### Given records

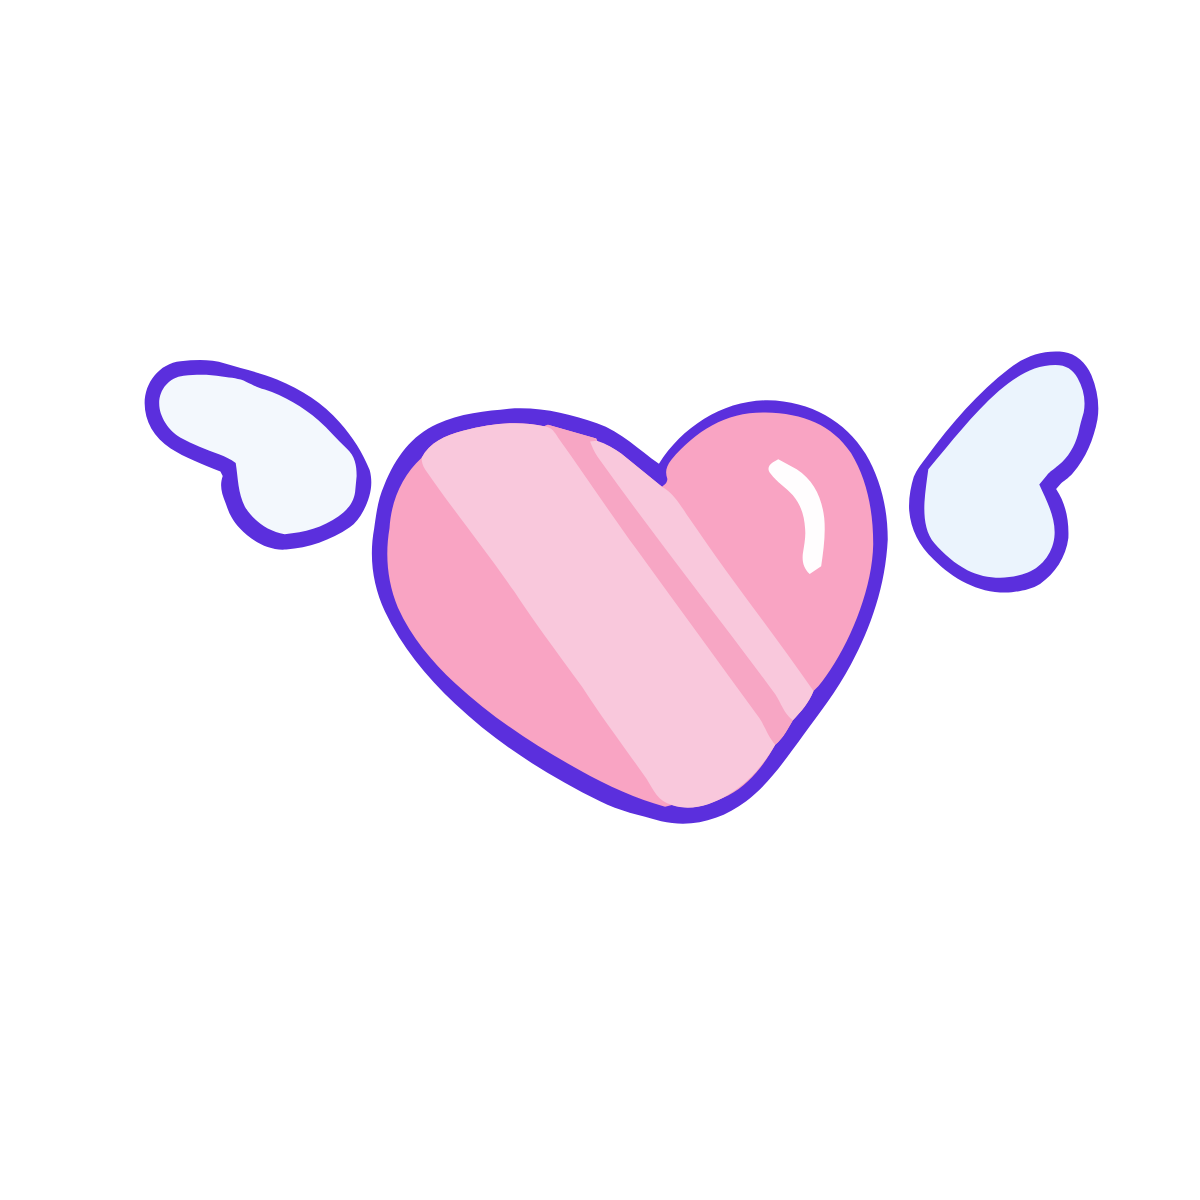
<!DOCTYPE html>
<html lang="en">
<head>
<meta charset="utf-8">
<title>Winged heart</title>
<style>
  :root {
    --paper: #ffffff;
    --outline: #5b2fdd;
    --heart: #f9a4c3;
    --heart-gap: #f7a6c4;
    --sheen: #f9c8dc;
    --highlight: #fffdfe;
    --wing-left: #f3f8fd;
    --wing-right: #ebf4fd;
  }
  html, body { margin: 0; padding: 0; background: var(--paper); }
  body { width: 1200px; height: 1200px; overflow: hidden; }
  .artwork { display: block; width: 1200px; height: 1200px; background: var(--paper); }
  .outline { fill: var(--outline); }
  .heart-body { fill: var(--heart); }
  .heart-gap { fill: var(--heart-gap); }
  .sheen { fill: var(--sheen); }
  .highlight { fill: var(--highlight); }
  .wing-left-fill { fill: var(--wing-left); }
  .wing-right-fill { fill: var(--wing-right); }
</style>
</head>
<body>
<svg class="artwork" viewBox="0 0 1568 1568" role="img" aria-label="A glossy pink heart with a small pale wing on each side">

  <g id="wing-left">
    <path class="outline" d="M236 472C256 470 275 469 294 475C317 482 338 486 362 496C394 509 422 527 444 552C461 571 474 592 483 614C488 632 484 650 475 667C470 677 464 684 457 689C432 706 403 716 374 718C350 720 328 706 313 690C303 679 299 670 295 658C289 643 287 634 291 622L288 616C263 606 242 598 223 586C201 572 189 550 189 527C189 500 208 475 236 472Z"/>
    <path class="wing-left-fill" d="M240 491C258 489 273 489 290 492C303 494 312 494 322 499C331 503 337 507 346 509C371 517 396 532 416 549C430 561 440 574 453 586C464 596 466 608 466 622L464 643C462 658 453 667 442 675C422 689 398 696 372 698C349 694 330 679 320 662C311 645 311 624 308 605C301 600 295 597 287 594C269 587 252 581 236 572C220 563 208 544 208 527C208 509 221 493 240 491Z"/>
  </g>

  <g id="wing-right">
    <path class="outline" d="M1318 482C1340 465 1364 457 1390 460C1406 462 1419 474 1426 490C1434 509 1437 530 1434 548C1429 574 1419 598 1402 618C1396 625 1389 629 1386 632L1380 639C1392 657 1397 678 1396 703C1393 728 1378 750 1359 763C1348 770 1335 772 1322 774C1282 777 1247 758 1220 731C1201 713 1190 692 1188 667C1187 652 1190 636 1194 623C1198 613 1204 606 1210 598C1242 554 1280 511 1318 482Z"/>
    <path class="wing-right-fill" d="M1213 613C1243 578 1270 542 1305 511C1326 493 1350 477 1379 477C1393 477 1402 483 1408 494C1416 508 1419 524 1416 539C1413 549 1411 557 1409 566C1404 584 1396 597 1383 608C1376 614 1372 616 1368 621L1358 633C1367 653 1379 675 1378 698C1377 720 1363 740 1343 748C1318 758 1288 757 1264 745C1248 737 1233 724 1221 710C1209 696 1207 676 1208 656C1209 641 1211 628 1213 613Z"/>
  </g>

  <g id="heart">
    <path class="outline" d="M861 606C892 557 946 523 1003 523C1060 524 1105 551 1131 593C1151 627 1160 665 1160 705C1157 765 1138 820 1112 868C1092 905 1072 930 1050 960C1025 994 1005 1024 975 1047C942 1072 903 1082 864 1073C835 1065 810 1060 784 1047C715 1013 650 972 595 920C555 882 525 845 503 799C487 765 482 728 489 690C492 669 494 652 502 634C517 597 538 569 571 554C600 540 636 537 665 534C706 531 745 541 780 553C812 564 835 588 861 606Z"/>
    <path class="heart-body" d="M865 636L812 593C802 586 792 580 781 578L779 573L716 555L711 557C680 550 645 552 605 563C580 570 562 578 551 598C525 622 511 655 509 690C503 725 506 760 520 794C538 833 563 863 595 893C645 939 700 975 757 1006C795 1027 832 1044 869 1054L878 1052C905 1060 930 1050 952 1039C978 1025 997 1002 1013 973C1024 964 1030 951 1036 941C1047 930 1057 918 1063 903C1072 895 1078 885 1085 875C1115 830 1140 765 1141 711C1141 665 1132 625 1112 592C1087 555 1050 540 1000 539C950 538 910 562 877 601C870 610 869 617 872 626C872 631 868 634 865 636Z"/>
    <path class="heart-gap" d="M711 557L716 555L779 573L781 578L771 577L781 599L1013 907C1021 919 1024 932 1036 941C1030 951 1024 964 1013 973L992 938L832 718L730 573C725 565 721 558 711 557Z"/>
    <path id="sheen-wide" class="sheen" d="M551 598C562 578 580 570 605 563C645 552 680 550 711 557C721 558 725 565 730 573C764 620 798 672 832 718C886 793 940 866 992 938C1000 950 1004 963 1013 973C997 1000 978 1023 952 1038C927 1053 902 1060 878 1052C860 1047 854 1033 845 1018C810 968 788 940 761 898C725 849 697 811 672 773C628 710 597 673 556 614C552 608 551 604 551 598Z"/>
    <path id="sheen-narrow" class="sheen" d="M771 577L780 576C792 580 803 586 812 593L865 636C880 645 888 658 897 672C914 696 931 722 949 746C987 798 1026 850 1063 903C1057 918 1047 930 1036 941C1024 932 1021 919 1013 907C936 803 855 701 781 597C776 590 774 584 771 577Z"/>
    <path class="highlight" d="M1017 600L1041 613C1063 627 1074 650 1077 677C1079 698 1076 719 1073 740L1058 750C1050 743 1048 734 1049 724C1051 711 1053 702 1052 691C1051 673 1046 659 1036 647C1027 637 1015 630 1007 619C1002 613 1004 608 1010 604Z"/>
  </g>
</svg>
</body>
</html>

### Work item
An unaltered copy of the material, without images, should be set down.

### Finished task
<!DOCTYPE html>
<html lang="en">
<head>
<meta charset="utf-8">
<title>Winged heart</title>
<style>
  :root {
    --paper: #ffffff;
    --outline: #5b2fdd;
    --heart: #f9a4c3;
    --heart-gap: #f7a6c4;
    --sheen: #f9c8dc;
    --highlight: #fffdfe;
    --wing-left: #f3f8fd;
    --wing-right: #ebf4fd;
  }
  html, body { margin: 0; padding: 0; background: var(--paper); }
  body { width: 1200px; height: 1200px; overflow: hidden; }
  .artwork { display: block; width: 1200px; height: 1200px; background: var(--paper); }
  .outline { fill: var(--outline); }
  .heart-body { fill: var(--heart); }
  .heart-gap { fill: var(--heart-gap); }
  .sheen { fill: var(--sheen); }
  .highlight { fill: var(--highlight); }
  .wing-left-fill { fill: var(--wing-left); }
  .wing-right-fill { fill: var(--wing-right); }
</style>
</head>
<body>
<svg class="artwork" viewBox="0 0 1568 1568" role="img" aria-label="A glossy pink heart with a small pale wing on each side">

  <g id="wing-left">
    <path class="outline" d="M236 472C256 470 275 469 294 475C317 482 338 486 362 496C394 509 422 527 444 552C461 571 474 592 483 614C488 632 484 650 475 667C470 677 464 684 457 689C432 706 403 716 374 718C350 720 328 706 313 690C303 679 299 670 295 658C289 643 287 634 291 622L288 616C263 606 242 598 223 586C201 572 189 550 189 527C189 500 208 475 236 472Z"/>
    <path class="wing-left-fill" d="M240 491C258 489 273 489 290 492C303 494 312 494 322 499C331 503 337 507 346 509C371 517 396 532 416 549C430 561 440 574 453 586C464 596 466 608 466 622L464 643C462 658 453 667 442 675C422 689 398 696 372 698C349 694 330 679 320 662C311 645 311 624 308 605C301 600 295 597 287 594C269 587 252 581 236 572C220 563 208 544 208 527C208 509 221 493 240 491Z"/>
  </g>

  <g id="wing-right">
    <path class="outline" d="M1318 482C1340 465 1364 457 1390 460C1406 462 1419 474 1426 490C1434 509 1437 530 1434 548C1429 574 1419 598 1402 618C1396 625 1389 629 1386 632L1380 639C1392 657 1397 678 1396 703C1393 728 1378 750 1359 763C1348 770 1335 772 1322 774C1282 777 1247 758 1220 731C1201 713 1190 692 1188 667C1187 652 1190 636 1194 623C1198 613 1204 606 1210 598C1242 554 1280 511 1318 482Z"/>
    <path class="wing-right-fill" d="M1213 613C1243 578 1270 542 1305 511C1326 493 1350 477 1379 477C1393 477 1402 483 1408 494C1416 508 1419 524 1416 539C1413 549 1411 557 1409 566C1404 584 1396 597 1383 608C1376 614 1372 616 1368 621L1358 633C1367 653 1379 675 1378 698C1377 720 1363 740 1343 748C1318 758 1288 757 1264 745C1248 737 1233 724 1221 710C1209 696 1207 676 1208 656C1209 641 1211 628 1213 613Z"/>
  </g>

  <g id="heart">
    <path class="outline" d="M861 606C892 557 946 523 1003 523C1060 524 1105 551 1131 593C1151 627 1160 665 1160 705C1157 765 1138 820 1112 868C1092 905 1072 930 1050 960C1025 994 1005 1024 975 1047C942 1072 903 1082 864 1073C835 1065 810 1060 784 1047C715 1013 650 972 595 920C555 882 525 845 503 799C487 765 482 728 489 690C492 669 494 652 502 634C517 597 538 569 571 554C600 540 636 537 665 534C706 531 745 541 780 553C812 564 835 588 861 606Z"/>
    <path class="heart-body" d="M865 636L812 593C802 586 792 580 781 578L779 573L716 555L711 557C680 550 645 552 605 563C580 570 562 578 551 598C525 622 511 655 509 690C503 725 506 760 520 794C538 833 563 863 595 893C645 939 700 975 757 1006C795 1027 832 1044 869 1054L878 1052C905 1060 930 1050 952 1039C978 1025 997 1002 1013 973C1024 964 1030 951 1036 941C1047 930 1057 918 1063 903C1072 895 1078 885 1085 875C1115 830 1140 765 1141 711C1141 665 1132 625 1112 592C1087 555 1050 540 1000 539C950 538 910 562 877 601C870 610 869 617 872 626C872 631 868 634 865 636Z"/>
    <path class="heart-gap" d="M711 557L716 555L779 573L781 578L771 577L781 599L1013 907C1021 919 1024 932 1036 941C1030 951 1024 964 1013 973L992 938L832 718L730 573C725 565 721 558 711 557Z"/>
    <path id="sheen-wide" class="sheen" d="M551 598C562 578 580 570 605 563C645 552 680 550 711 557C721 558 725 565 730 573C764 620 798 672 832 718C886 793 940 866 992 938C1000 950 1004 963 1013 973C997 1000 978 1023 952 1038C927 1053 902 1060 878 1052C860 1047 854 1033 845 1018C810 968 788 940 761 898C725 849 697 811 672 773C628 710 597 673 556 614C552 608 551 604 551 598Z"/>
    <path id="sheen-narrow" class="sheen" d="M771 577L780 576C792 580 803 586 812 593L865 636C880 645 888 658 897 672C914 696 931 722 949 746C987 798 1026 850 1063 903C1057 918 1047 930 1036 941C1024 932 1021 919 1013 907C936 803 855 701 781 597C776 590 774 584 771 577Z"/>
    <path class="highlight" d="M1017 600L1041 613C1063 627 1074 650 1077 677C1079 698 1076 719 1073 740L1058 750C1050 743 1048 734 1049 724C1051 711 1053 702 1052 691C1051 673 1046 659 1036 647C1027 637 1015 630 1007 619C1002 613 1004 608 1010 604Z"/>
  </g>
</svg>
</body>
</html>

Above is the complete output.